Nine Daesh militants killed in southwest Pakistan raid

Pakistani security officials examine the site of a bomb blast in Quetta on May 13, 2019. Security forces acted after a sudden surge in militant assaults across Pakistan during the Muslim holy month of Ramadan, killing nine Daesh militants in Balochistan on Thursday. (AFP)
Updated 16 May 2019

Nine Daesh militants killed in southwest Pakistan raid

  • Security forces acted on intelligence reports of a Daesh hideout in the Mastung district
  • Several Islamist militant and separatist groups are fighting the country's central government in Balochistan

QUETTA: Pakistani security forces killed nine Daesh militants during an hours-long raid near Quetta in the restive southwest of the country that has been hit by repeated jihadist attacks this month, officials said on Thursday.
Four members of the security forces were wounded in the operation, which started early on Thursday morning in a mountainous area called Qabu Koh-e-Mehran in the Mastung district, 29 miles (47 km) from Quetta city.
“Nine bodies (of Daesh militants) have been brought to hospital from Mastung,” Waseem Baig, a spokesman for Civil Hospital Quetta, told Reuters.
Security forces acted after a sudden surge in militant assaults across Pakistan during the Muslim holy month of Ramadan. Five police were killed in the latest attack, on Monday night in Quetta, which was claimed by Daesh.
“We acted on intelligence reports of a Daesh hideout,” a senior official of the Counter Terrorism Department of Balochistan police told Reuters, requesting anonymity for security reasons.
“A sizable cache of arms and ammunition including rocket launchers, several suicide vests were also recovered during the raid.”
Various Islamist militant groups as well as separatists fighting the central government are active in mineral-rich Balochistan, with frequent attacks on gas and transport infrastructure and security posts.
On Saturday, the Balochistan Liberation Army, which seeks greater autonomy for Pakistan’s poorest province, claimed responsibility for an attack on a luxury hotel in the Indian Ocean port of Gwadar, one of the focal points of the $60 billion China Pakistan Economic Corridor.


Minister rejects report suggesting soybean dust caused Karachi toxic gas deaths

Updated 20 February 2020

Minister rejects report suggesting soybean dust caused Karachi toxic gas deaths

  • 14 people have died since Sunday night, 350 have been hospitalized
  • Karachi University experts earlier identified soybean dust as possible cause of the deaths

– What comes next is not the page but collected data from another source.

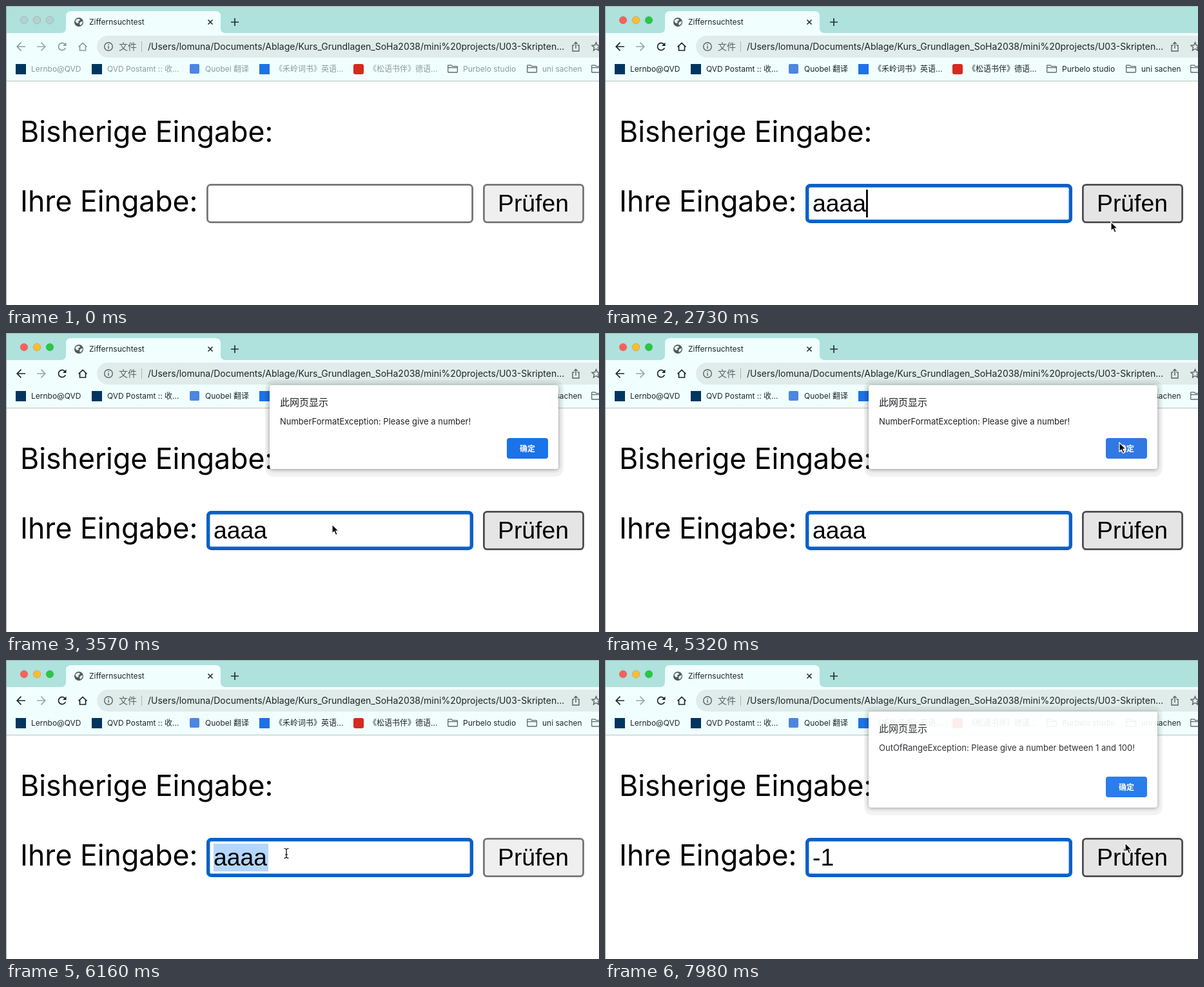
Write an HTML page that moves like this. It is 920 by 464 pixels and loops after 8 s.

```html
<!DOCTYPE html>
<html lang="de">
<head>
<meta charset="utf-8">
<title>Ziffernsuchtest</title>
<style>
  html, body { margin: 0; width: 100%; height: 100%; overflow: hidden; background: #fff; }
  svg { display: block; font: 12px Inter, "Noto Sans CJK SC", sans-serif; --ink: #8f9c9c; }
  text { white-space: pre; }
  .line { fill: none; stroke-width: 1.7; }
  .ink { fill: var(--ink); }
  .inkLine { stroke: var(--ink); }
  .label { font-size: 44.6px; }
  .field { font: 37.33px "Liberation Sans", Arial, sans-serif; }
  .panel { filter: drop-shadow(0 1px 3px #0006); }
</style>
</head>
<body>
<svg width="920" height="464" viewBox="0 0 920 464">
  <defs>
    <path id="folder" class="line" stroke="#5d6969" style="stroke-width:1.3"
      d="M1.5 .8H6L7.6 2.6H14.5Q15.4 2.6 15.4 3.5V11Q15.4 12 14.5 12H1.5Q.7 12 .7 11V1.6Q.7 .8 1.5 .8ZM.7 4.6H15.4"/>
  </defs>

  <!-- Tab strip -->
  <rect width="920" height="42" fill="#afe1dd"/>
  <path d="M0 .5H920" stroke="#93b9b6"/>
  <g id="lights"><circle cx="28" cy="22" r="5.8"/><circle cx="48" cy="22" r="5.8"/><circle cx="68" cy="22" r="5.8"/></g>
  <path fill="#f0fffe" d="M0 42H85Q93 42 93 34V16Q93 8 101 8H325Q333 8 333 16V34Q333 42 341 42H920V116H0Z"/>
  <circle cx="113" cy="25" r="7" fill="#505959"/>
  <path fill="#e4f2f1" d="M108 22Q111 19 114 20L115 22 112 24 113 26 110 27 107.500 24ZM115 25L119 23.500Q119 28 115.500 30L114 28Z"/>
  <text x="129" y="29" fill="#1d2626">Ziffernsuchtest</text>
  <path class="line" stroke="#263030" d="M313.500 21.500L320.500 28.500M320.500 21.500L313.500 28.500M349 25H361M355 19V31"/>

  <!-- Toolbar -->
  <path class="line inkLine" d="M30 63H17.500M23.500 56.700L17.200 63 23.500 69.300"/>
  <path class="line" stroke="#9ba8a8" d="M48 63H60.500M54.500 56.700L60.800 63 54.500 69.300"/>
  <path class="line inkLine" d="M91.500 59.500A5.600 5.600 0 1 0 92.300 65"/>
  <path class="ink" d="M93.500 56.500V62H88Z"/>
  <path class="line inkLine" d="M112.500 63.500L119 57.300 125.500 63.500M114.500 62V69H123.500V62"/>
  <rect x="141" y="46" width="820" height="34" rx="17" fill="#dfecea"/>
  <g class="line" stroke="#596464" style="stroke-width:1.4">
    <circle cx="159" cy="63" r="6.300"/>
    <path d="M159 62V66.500M159 59.300V60.700"/>
    <path d="M881.500 61H879V70H889V61H886.500M884 66V56.500M881.200 59L884 56.300 886.800 59"/>
    <path d="M915.500 56.500L917.300 60.800 922 61.200 918.500 64.300 919.500 69 915.500 66.500 911.500 69 912.500 64.300 909 61.200 913.700 60.800Z"/>
  </g>
  <path d="M210.500 55V71" stroke="#a9b6b5"/>
  <g font-size="14">
    <text x="175" y="68" fill="#596464">文件</text>
    <text x="220" y="68" fill="#1d2626">/Users/lomuna/Documents/Ablage/Kurs_Grundlagen_SoHa2038/mini%20projects/U03-Skripten...</text>
  </g>

  <!-- Bookmarks -->
  <g fill="#003560"><rect x="15" y="90" width="16" height="16"/><rect x="133" y="90" width="16" height="16"/></g>
  <rect x="285" y="90" width="15" height="15" rx="2" fill="#4d86e0"/>
  <rect x="393" y="90" width="16" height="16" fill="#1d72e6"/>
  <rect x="539" y="90" width="16" height="16" rx="3" fill="#d62a1e"/>
  <use href="#folder" x="685" y="91"/><use href="#folder" x="808" y="91"/><use href="#folder" x="908" y="91"/>
  <g class="ink">
    <text x="39" y="102">Lernbo@QVD</text>
    <text x="157" y="102">QVD Postamt :: 收...</text>
    <text x="309" y="102">Quobel 翻译</text>
    <text x="417" y="102">《禾岭词书》英语...</text>
    <text x="563" y="102">《松语书伴》德语...</text>
    <text x="709" y="102">Purbelo studio</text>
    <text x="832" y="102">uni sachen</text>
  </g>
  <path d="M0 116.500H920" stroke="#b9c0c0"/>
  <path d="M.5 0V464" stroke="#9ba3a3"/>

  <!-- Page -->
  <text class="label" x="22" y="210.500">Bisherige Eingabe:</text>
  <text class="label" x="22" y="318.500">Ihre Eingabe:</text>
  <rect id="box" fill="#fff"/>
  <rect id="selection" x="322" y="285" width="85" height="43" fill="#b3d7fe"/>
  <text id="value" class="field" x="322" y="318.500"></text>
  <rect id="caret" y="285" width="2.800" height="43"/>
  <rect id="check" x="741.400" y="277.400" width="154.200" height="58.200" rx="5" stroke-width="2.800"/>
  <text class="field" x="763" y="318.500">Prüfen</text>

  <!-- Alert -->
  <g id="alert">
    <rect id="halo" x="402" y="73" width="463" rx="13" fill="#000" opacity=".05"/>
    <rect id="panel" class="panel" x="409" y="81" width="448" rx="4" fill="#fff"/>
    <text x="425" y="113" font-size="15" fill="#202124">此网页显示</text>
    <text id="message" x="425" y="142" font-size="13" fill="#202124"></text>
    <g id="ok">
      <rect id="okFace" x="777" y="163" width="64" height="32" rx="4"/>
      <text x="809" y="183.500" text-anchor="middle" font-weight="700" fill="#fff">确定</text>
    </g>
  </g>

  <!-- Pointer -->
  <g id="pointer">
    <path id="arrow" stroke="#fff" stroke-width="1.200" d="M0 0V14L3.200 11.200 5.600 16.500 8.200 15.400 5.800 10.200H10Z"/>
    <path id="beam" class="line" stroke="#000" style="stroke-width:1.2" d="M-3.500 -7.500Q0 -7.500 0 -5V5Q0 7.500 -3.500 7.500M3.500 -7.500Q0 -7.500 0 -5M0 5Q0 7.500 3.500 7.500M-2 2H2"/>
  </g>
</svg>
<script>
const LOOP = 8000, TICK = 70, BLINK = 560;
const svg = document.querySelector("svg");
const el = Object.fromEntries([...svg.querySelectorAll("[id]")].map(e => [e.id, e]));

// time, x, y
const path = [
  [0, 526, 475], [630, 515, 308], [2390, 515, 308], [2730, 785, 335], [2960, 785, 335],
  [3570, 506, 297], [4210, 506, 297], [4550, 791, 150], [5050, 791, 150], [5250, 798, 170],
  [5420, 798, 170], [5880, 435, 300], [7150, 435, 300], [7430, 600, 355], [7700, 807, 284]
];
// time, text in the field; each entry also restarts the caret blink
const edits = [
  [0, ""], [1330, ""], [1960, "a"], [2100, "aa"], [2310, "aaa"], [2450, "aaaa"],
  [6020, "aaaa"], [6860, "-"], [7000, "-1"]
];
const advance = { a: 20.76, "-": 12.43, 1: 20.76 };

const clamp = v => Math.max(0, Math.min(1, v));
const between = (t, a, b) => t >= a && t < b;
const inside = ([x, y], left, top, right, bottom) => between(x, left, right) && between(y, top, bottom);
const show = (e, on) => e.setAttribute("visibility", on ? "visible" : "hidden");
const set = (e, attrs) => { for (const k in attrs) e.setAttribute(k, attrs[k]); };

function pointerAt(t) {
  const next = path.findIndex(p => p[0] > t);
  if (next < 0) return path.at(-1).slice(1);
  const [t0, x0, y0] = path[next - 1], [t1, x1, y1] = path[next];
  const u = (t - t0) / (t1 - t0), k = u * u * (3 - 2 * u);
  return [x0 + (x1 - x0) * k, y0 + (y1 - y0) * k];
}

function drawWindow(t) {
  const colours = t < 630 ? ["#b5d0cd"] : ["#fe5f57", "#febc2e", "#28c840"];
  [...el.lights.children].forEach((c, i) => set(c, {
    fill: colours[i % colours.length], stroke: t < 630 ? "#9fbdb9" : "#0002"
  }));
  const active = t < 840 ? 0 : t < 910 ? 50 : 100;
  svg.style.setProperty("--ink", `color-mix(in srgb, #1d2626 ${active}%, #8f9c9c)`);
}

function drawForm(t, pos, modal) {
  const focused = between(t, 1330, 5390) || t >= 6020;
  const selected = between(t, 6160, 6860);
  const [since, text] = edits.findLast(e => e[0] <= t);
  const w = focused ? 5.4 : 2.8;
  set(el.box, {
    x: 311 + w / 2, y: 276 + w / 2, width: 414 - w, height: 61 - w, rx: 6 - w / 4,
    stroke: focused ? "#0a60c8" : "#767676", "stroke-width": w
  });
  show(el.selection, selected);
  el.value.textContent = text;
  el.caret.setAttribute("x", 322 + [...text].reduce((sum, c) => sum + advance[c], 0));
  show(el.caret, focused && !modal && !selected && (t - since) % (2 * BLINK) < BLINK);
  const hover = modal || inside(pos, 740, 276, 897, 337);
  set(el.check, { fill: hover ? "#e5e5e5" : "#efefef", stroke: hover ? "#4d4d4d" : "#767676" });
}

function drawAlert(t, pos) {
  const range = t > 7000;
  const shown = range ? clamp((t - 7860) / 130) : clamp((t - 3030) / 130) * clamp((5530 - t) / 140);
  const extra = range ? 19 : 0;
  set(el.alert, { opacity: shown, transform: `translate(0 ${-12 * (1 - shown)})` });
  set(el.panel, { height: 130 + extra });
  set(el.halo, { height: 150 + extra });
  set(el.ok, { transform: `translate(0 ${extra})` });
  set(el.okFace, { fill: inside(pos, 777, 163, 841, 195) ? "#3079e3" : "#1a73e8" });
  el.message.textContent = range
    ? "OutOfRangeException: Please give a number between 1 and 100!"
    : "NumberFormatException: Please give a number!";
}

function drawPointer(t, [x, y], modal) {
  const typing = between(t, 1960, 2450) || between(t, 6860, 7210);
  const beam = !modal && inside([x, y], 311, 276, 725, 337);
  el.pointer.setAttribute("transform", `translate(${x} ${y})`);
  show(el.arrow, !typing && !beam);
  show(el.beam, !typing && beam);
}

function frame(now) {
  const t = Math.floor((now % LOOP) / TICK) * TICK;
  const pos = pointerAt(t);
  const modal = between(t, 3010, 5390) || t >= 7860;
  drawWindow(t);
  drawForm(t, pos, modal);
  drawAlert(t, pos);
  drawPointer(t, pos, modal);
  requestAnimationFrame(frame);
}
frame(0);
</script>
</body>
</html>
```
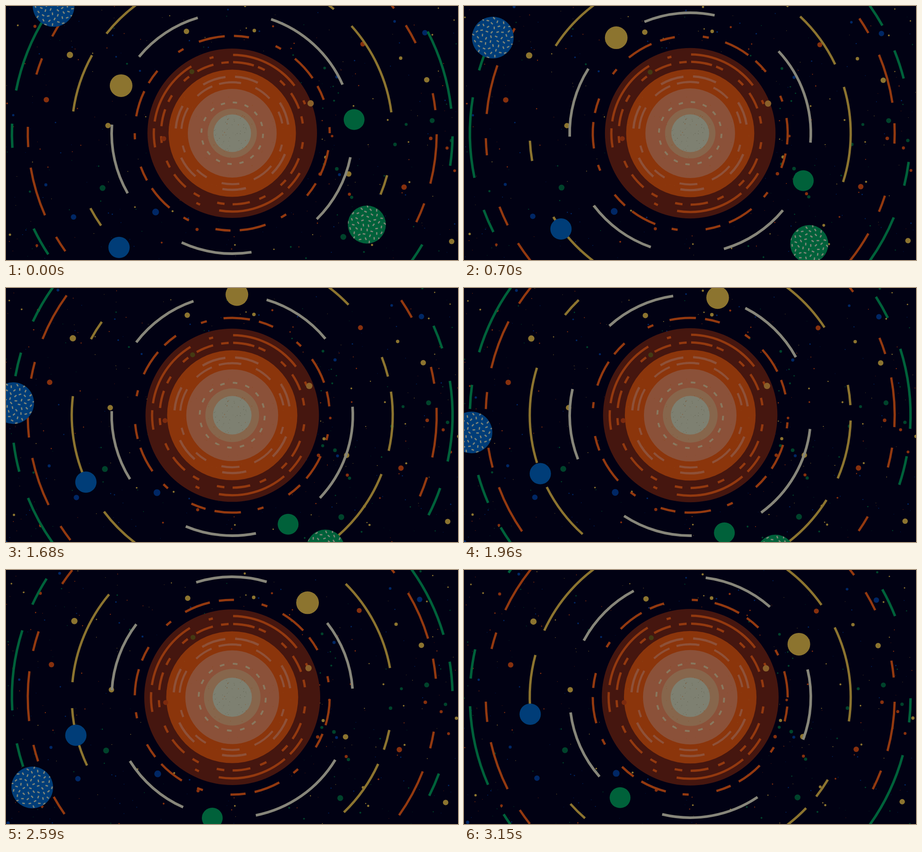
Animation of 997 by 561 pixels, one loop 3220 ms. Source, as an HTML page with a canvas:

```html
<!DOCTYPE html>
<html lang="en">
<head>
<meta charset="utf-8">
<title>Orbits</title>
<style>
  html, body { margin: 0; width: 100%; height: 100%; overflow: hidden; background: #010113; }
  canvas { display: block; }
</style>
</head>
<body>
<canvas id="stage" width="997" height="561"></canvas>
<script>
const ctx = document.getElementById('stage').getContext('2d');
const W = 997, H = 561, CX = 499, CY = 281;
const LOOP = 3220, TICK = 70, STEPS = 36;
const RAD = Math.PI / 180, TAU = Math.PI * 2, GOLDEN = Math.PI * (3 - Math.sqrt(5));

const C = {
  sky: '#010113', white: '#87867a', yellow: '#8c742f', orange: '#93390f',
  green: '#00613a', blue: '#003d78', peach: '#8e5139', cream: '#89785f', mark: '#7f8578',
  redDot: '#86300d', blueDot: '#002765', greenDot: '#00432b'
};
const TINTS = [C.yellow, C.redDot, C.blueDot, C.greenDot];

function seeded(seed) {
  return () => {
    seed = (seed * 1664525 + 1013904223) % 4294967296;
    return seed / 4294967296;
  };
}

// Repeats a group of [offset, length] dashes, in degrees.
function repeat(start, period, count, group) {
  const out = [];
  for (let k = 0; k < count; k++)
    for (const [offset, len] of group) out.push([start + period * k + offset, len]);
  return out;
}

// Angle whose speed follows a parabola over the steps.
const cubic = (a, b, c) => s => a * s + b * s * s - c * s ** 3;
const swell = x => x - 0.08 * Math.sin(TAU * x);

function disc(x, y, r, color) {
  ctx.fillStyle = color;
  ctx.beginPath();
  ctx.arc(x, y, r, 0, TAU);
  ctx.fill();
}

function dashes(r, width, color, list, turn = 0) {
  ctx.strokeStyle = color;
  ctx.lineWidth = width;
  for (const [start, len] of list) {
    ctx.beginPath();
    ctx.arc(CX, CY, r, (start + turn) * RAD, (start + len + turn) * RAD);
    ctx.stroke();
  }
}

const rings = [
  { r: 486, w: 5.5, color: C.green, turn: s => -2.862 * s,
    list: repeat(259.6, 72.9, 5, [[-15, 6.3], [0, 21.1], [28.3, 7.7]]) },
  { r: 451, w: 5, color: C.orange, turn: s => -2.862 * s,
    list: repeat(256.3, 52, 7, [[-11.6, 4.8], [0, 14], [19.8, 5.7]]) },
  { r: 354, w: 5.2, color: C.yellow, turn: cubic(2.88, 0.0413, 0.000888),
    list: [...repeat(15.2, 129.6, 2, [[0, 7.3], [43, 21.3], [73.6, 34.5]]),
      ...repeat(288, 0, 1, [[-12.8, 7.3], [0, 21.3], [30, 34.5]])] },
  { r: 266, w: 5.8, color: C.white, turn: s => 3.535 * s,
    list: [...repeat(11.5, 69.3, 4, [[0, 34]]), [288.8, 47.4]] },
  { r: 215, w: 5, color: C.orange, turn: s => -2.375 * s,
    list: repeat(10, 60, 6, [[0, 15.6], [21, 8.9], [46.4, 3.6]]) }
];

const planets = [
  { r: 46, orbit: 484, color: C.blue, start: 215.5, turn: s => -cubic(0.775, 0.057, 0.000435)(s), marks: 52 },
  { r: 42, orbit: 359, color: C.green, start: 34.2, turn: s => 1.1 * s, marks: 44 },
  { r: 23.5, orbit: 355, color: C.blue, start: 134.7, turn: s => 1.09 * s },
  { r: 25, orbit: 266.7, color: C.yellow, start: 203.2, turn: s => 3.632 * s },
  { r: 23, orbit: 270.5, color: C.green, start: -6.4, turn: s => 3.647 * s }
];

// Sun layers and their flares: radius at the first and last step.
const layers = [
  { from: 187, to: 195, color: '#45160f' },
  { from: 140.5, to: 146.2, color: '#8b350b' },
  { from: 98, to: 104.2, color: '#8b5139' },
  { from: 54.3, to: 63.5, color: '#87664c' },
  { from: 41.5, to: 43.5, color: '#7e8071' }
];
const flares = [
  { from: 173, to: 180, w: 5, color: C.orange,
    list: repeat(270.6, 139, 3, [[0, 50], [64.6, 3], [120, 14]]) },
  { from: 157, to: 162.5, w: 5, color: C.orange,
    list: repeat(270.7, 55, 7, [[0, 14], [20.5, 6], [41.5, 5.5]]) },
  { from: 125, to: 130, w: 5, color: C.peach, list: repeat(272.8, 54.4, 7, [[0, 24]]) },
  { from: 112.5, to: 117, w: 4.5, color: C.peach,
    list: repeat(255, 145, 3, [[0, 25], [42, 20], [80, 14], [118, 8]]) },
  { from: 68, to: 74.8, w: 4, color: C.cream, list: repeat(271, 22.5, 16, [[0, 8]]) }
];

// The few dots large enough to be recognised; the rest are scattered.
const landmarks = [
  [C.yellow, 141, 108, 7], [C.yellow, 398, 56, 6], [C.yellow, 225, 264, 6],
  [C.yellow, 928, 163, 6], [C.yellow, 983, 520, 6], [C.yellow, 756, 371, 6],
  [C.redDot, 89, 207, 6], [C.redDot, 878, 400, 6], [C.redDot, 787, 84, 5.5],
  [C.blueDot, 330, 455, 7.5], [C.blueDot, 924, 59, 6], [C.blueDot, 149, 466, 6],
  [C.greenDot, 213, 402, 6.5], [C.greenDot, 940, 253, 5.5], [C.greenDot, 744, 510, 6.5]
];
const veiled = [
  ['#443a13', 410, 145, 5.5], ['#8a602a', 672, 215, 7], ['#7c2a0e', 348, 293, 5.5]
];

const rnd = seeded(71);
function scatter(count, min, spread) {
  return Array.from({ length: count }, () => [
    TINTS[Math.floor(rnd() * 4)], rnd() * 1040 - 20, rnd() * 590 - 15, min + rnd() ** 2 * spread
  ]);
}
const stars = [...scatter(360, 0.5, 1.1), ...scatter(75, 1.8, 2.4), ...landmarks];
const grain = Array.from({ length: 130 }, (_, n) => {
  const core = n < 45, a = rnd() * TAU, d = Math.sqrt(rnd()) * (core ? 40 : 138);
  return [core ? '#62614f' : '#8a4a1c', CX + Math.cos(a) * d, CY + Math.sin(a) * d, 0.4 + rnd() * 0.4];
});

// Everything in the distance shrinks slowly towards the sun.
function drawDots(list, zoom) {
  for (const [color, x, y, r] of list)
    disc(CX + (x - CX) * zoom, CY + (y - CY) * zoom, r, color);
}

function drawSun(x) {
  const size = o => o.from + (o.to - o.from) * swell(x);
  for (const o of layers) disc(CX, CY, size(o), o.color);
  for (const o of flares) dashes(size(o), o.w, o.color, o.list);
  drawDots(grain, 1);
}

function drawPlanet(p, s) {
  const a = (p.start + p.turn(s)) * RAD;
  const x = CX + Math.cos(a) * p.orbit, y = CY + Math.sin(a) * p.orbit;
  disc(x, y, p.r, p.color);
  if (p.marks) drawMarks(p, x, y, a);
}

function drawMarks(p, x, y, a) {
  const tilt = seeded(p.marks);
  ctx.save();
  ctx.beginPath();
  ctx.arc(x, y, p.r, 0, TAU);
  ctx.clip();
  ctx.translate(x, y);
  ctx.rotate(a);
  ctx.fillStyle = C.mark;
  for (let n = 0; n < p.marks; n++) {
    const d = p.r * Math.sqrt((n + 0.5) / p.marks);
    ctx.save();
    ctx.translate(Math.cos(n * GOLDEN) * d, Math.sin(n * GOLDEN) * d);
    ctx.rotate(tilt() * Math.PI);
    ctx.fillRect(-2.9, -1.4, 5.8, 2.8);
    ctx.restore();
  }
  ctx.restore();
}

function draw(now) {
  const tick = Math.floor((now % LOOP) / TICK);
  // Poses are held on a coarser beat: four of them per five ticks.
  const s = Math.floor(tick * 0.8 + 0.25);
  const zoom = 1 - 0.034 * s / STEPS;
  ctx.fillStyle = C.sky;
  ctx.fillRect(0, 0, W, H);
  drawDots(stars, zoom);
  drawSun(s / STEPS);
  drawDots(veiled, zoom);
  for (const o of rings) dashes(o.r, o.w, o.color, o.list, o.turn(s));
  for (const p of planets) drawPlanet(p, s);
}

function loop() {
  draw(performance.now());
  requestAnimationFrame(loop);
}
loop();
</script>
</body>
</html>
```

KARACHI: Maritime Affairs Minister Ali Haider Zaidi on Wednesday rejected a university report that said soybean dust from a cargo ship was a likely cause of fatal poisoning that has claimed the lives of 14 people in Karachi since Sunday.
”How come the dust from the ship travels over a kilometer and only affects people in a specific area called Jungle Shah and does not affect anyone else?” the minister told Arab News. “I reject the report,” he said, adding that it was “questionable.”
“Why the dust from soybeans did not affect the crew of the ship and 400+ laborers who were busy offloading the cargo,” Zaidi argued and said forensic investigations were underway to determine the cause of the poisoning. “Will not speculate anything before we see all the reports. This is a scientific forensic investigation.”
Provincial authorities and Karachi University experts said on Tuesday said that soybean dust was the likely cause of the toxic gas that killed 14 and left over 350 people sick.
“Preliminary report has been submitted by experts at Khi (Karachi) Uni (university) which suggests that Kiamari incident happened due to over exposure of soybean dust which is known to have also caused similar incidents in other parts of the world,” Murtaza Wahab, spokesperson of the Sindh government tweeted late Tuesday.
The report by the International Center for Chemical and Biological Sciences (ICCBS) said the deaths were likely due to soybean dust exposure.
“The symptoms due to exposure to soybean dust (aeroallergens) may be considered as the possible cause,” the report said.
Earlier, a government source told Arab News that the incident occurred following the unloading of soybeans on Saturday evening at berth 12 of Karachi Port Trust (KPT) after MV Hercules arrived from the US. The unloading created dust which made its way toward Jackson area of Karachi’s Kiamari municipality.
According to sources, MV Hercules was fumigated on Jan. 8 at Cargill grain reserve Los Angeles, US with 56-degree aluminum phosphide.
Repeated exposure to the substance may damage the lungs, kidneys and liver, the sources said, adding that “it is likely that exposure to particles of aluminum phosphide may have created problems for individuals passing by at that time and such unfortunate incident.”